Come sit awhile with him who waits to bear his morning light to those who present themselves as friends with servant hearts; to those who will be sent to walk the day ahead with Christ-filled grace who know the power of spending time apart with him before the day is filled with all we need to do; to those who early seek his face and race unrushed to be alone with him.
Come …. sit awhile.
Not so much to see the steps we need to take, or hear the answers to the questions weighing heavy in our thoughts, but to be … just to be with him. To those who’ve seen the end of strength, who’ve gone to great lengths to complete the second mile and are now weary from the persevering trek, he waits to bare his gentle heart and beckons us to rest. Although we may be legitimately stretched, we are also invited to wear his light yoke instead of the one we place upon ourselves or accept from others and prayerfully mourn the human loss of garden walks and intimate talks with him in unhurried peace.
Come …. sit awhile.
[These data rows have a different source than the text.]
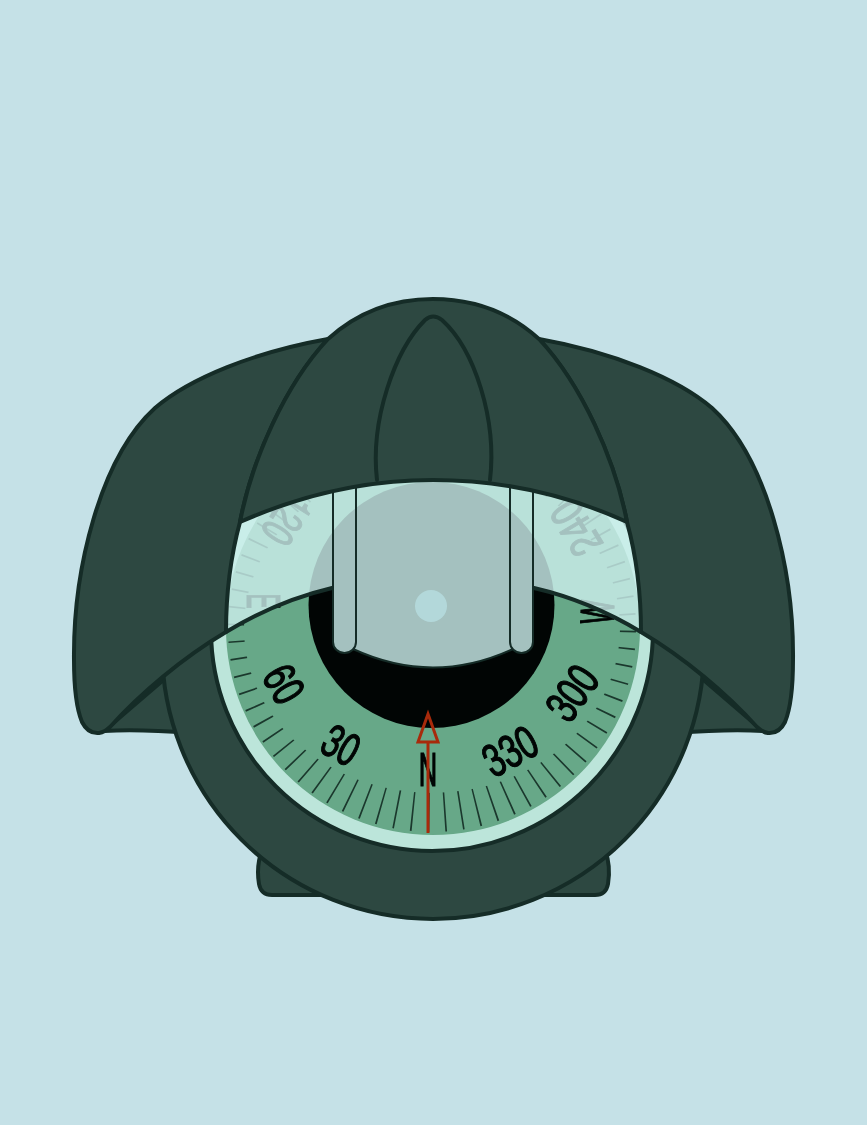
<!DOCTYPE html>
<html lang="en">
<head>
<meta charset="utf-8">
<title>Compass</title>
<style>
:root {
  --sky: #c5e1e7;
  --shell: #2d4841;
  --outline: #152c27;
  --bezel: #bce5da;
  --dial: #67a888;
  --hub: #010504;
  --glass: #cdf0ee;
  --pivot: #b3d8da;
  --needle: #a82a0b;
}
html, body { margin: 0; overflow: hidden; background: var(--sky); }
svg { display: block; width: 867px; height: 1125px; }
.shell { fill: var(--shell); stroke: var(--outline); stroke-width: 4; stroke-linejoin: round; }
.edge { fill: none; stroke: var(--outline); stroke-width: 4; stroke-linecap: round; }
.fine { fill: none; stroke: var(--outline); stroke-width: 2; }
.ticks { fill: none; stroke: #1b382d; stroke-width: 40; stroke-dasharray: 1 9; stroke-dashoffset: .5; }
.labels { font: 46px "TeX Gyre Heros Cn", "Liberation Sans", sans-serif; text-anchor: middle; fill: var(--hub); stroke: var(--hub); stroke-width: 1; }
.needle { fill: none; stroke: var(--needle); stroke-width: 3; }
</style>
</head>
<body>
<svg viewBox="0 0 867 1125" role="img" aria-label="Dark green compass with a hooded visor">
  <defs>
    <mask id="tick-band" maskUnits="userSpaceOnUse" x="200" y="400" width="470" height="460">
      <rect x="200" y="400" width="470" height="460" fill="#fff"/>
      <ellipse cx="432" cy="628" rx="188" ry="165" fill="#000"/>
    </mask>
    <g id="foot-and-flap">
      <path class="shell" d="M262 850Q256 866 259 884Q261 895 272 895H340V850Z"/>
      <path class="shell" d="M104 731Q140 729 190 733L210 640Z"/>
    </g>
    <path id="wing" class="shell" d="M328 339C255 352 190 378 155 408C100 458 73 570 74 660C74 690 77 710 82 722Q88 734 99 733Q105 732 110 727C140 694 182 658 226 632C226 595 231 555 240 522C252 460 285 385 328 339Z"/>
  </defs>

  <rect width="867" height="1125" fill="var(--sky)"/>

  <g id="body">
    <use href="#foot-and-flap"/>
    <use href="#foot-and-flap" transform="translate(867) scale(-1 1)"/>
    <circle class="shell" cx="433" cy="648" r="271"/>
    <circle cx="432" cy="630" r="221" fill="var(--bezel)" stroke="var(--outline)" stroke-width="4"/>
  </g>

  <g id="dial">
    <circle cx="433" cy="628" r="207" fill="var(--dial)"/>
    <g mask="url(#tick-band)">
      <circle class="ticks" cx="432" cy="628" r="184" pathLength="720" transform="rotate(1 432 628)"/>
    </g>
    <circle cx="431.5" cy="605" r="123" fill="var(--hub)"/>
    <g class="labels">
      <text y="16" transform="translate(428 770) scale(.66 1)">N</text>
      <text y="16" transform="translate(341 745) rotate(29) scale(.85 1)">30</text>
      <text y="16" transform="translate(284 684) rotate(60) scale(.85 1)">60</text>
      <text y="16" transform="translate(263 601) rotate(90) scale(.62 1)">E</text>
      <text y="16" transform="translate(287 519) rotate(122) scale(.82 1)">120</text>
      <text y="16" transform="translate(510 751) rotate(-29) scale(.88 1)">330</text>
      <text y="16" transform="translate(572 693) rotate(-55) scale(.88 1)">300</text>
      <text y="16" transform="translate(598 612) rotate(-88) scale(.68 1)">W</text>
      <text y="16" transform="translate(576 528) rotate(-121) scale(.88 1)">240</text>
    </g>
    <path class="needle" d="M428 714L418 742H438ZM428 742V833"/>
  </g>

  <g id="visor-glass">
    <path fill="var(--glass)" fill-opacity=".8" d="M240 522Q335 480 433 480Q535 480 627 522Q641 575 641 632Q590 601 533 588V642A11.5 11 0 0 1 513 649Q433 686 353 649A11.5 11 0 0 1 333 642V588Q277 601 226 632Q226 575 240 522Z"/>
    <circle cx="431" cy="606" r="16" fill="var(--pivot)"/>
    <path class="fine" d="M333 486V642A11.5 11 0 0 0 356 642V484M510 484V642A11.5 11 0 0 0 533 642V486M353 649Q433 686 513 649"/>
    <path class="edge" stroke-linecap="butt" d="M226 632Q277 601 332 588M534 588Q590 601 641 632"/>
  </g>

  <g id="hood">
    <use href="#wing"/>
    <use href="#wing" transform="translate(867) scale(-1 1)"/>
    <path class="shell" d="M240 522C252 460 285 385 328 339Q372 299 433 299Q495 299 539 339C582 385 615 460 627 522Q535 480 433 480Q335 480 240 522Z"/>
    <path class="edge" d="M377 480C370 420 395 350 425 320Q433 313 442 320C475 350 497 420 490 480"/>
  </g>
</svg>
</body>
</html>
“With my whole heart I cry; answer me, O LORD! I will keep your statutes. I call to you; save me, that I may observe your testimonies. I rise before dawn and cry for help; I hope in your words. My eyes are awake before the watches of the night, that I may meditate on your promise. Hear my voice according to your steadfast love; O LORD, according to your justice give me life.” (Psalm 119: 145-149)
Come sit awhile, refreshed and made ready to invite someone else to pull up a chair and find a deeper truer rest in Christ to walk by faith that he is in control and we are in his care.
‘Lord, we want to return to you as the whole reason we sit with your word in preparation for leading worship, as we pause with a person in pain, as we slow to observe the needs of the world around us and learn to respond as you would have us respond. We want to return to our first love, setting our passion for the beauty of who you are far above the petty quick returns of ego stokes which sometimes poke and prod us into action without waiting for your Spirit to lead.
For the one who may feel the need to lighten the load they carry yet finds it difficult to tarry without pressing guilt; who gilds the daily road of servanthood with self inflating golden rays of human praise instead of sitting in the glow of grace which comes from you whether called to acts of heroic endurance in the public eye or steadfast reactions of prayer in quiet solitude … give eyes to see the waiting chair with you where it had not been seen before, there in the tender place of inner communion where everything else falls away to make room for you as the focus of all we are and do. Amen.’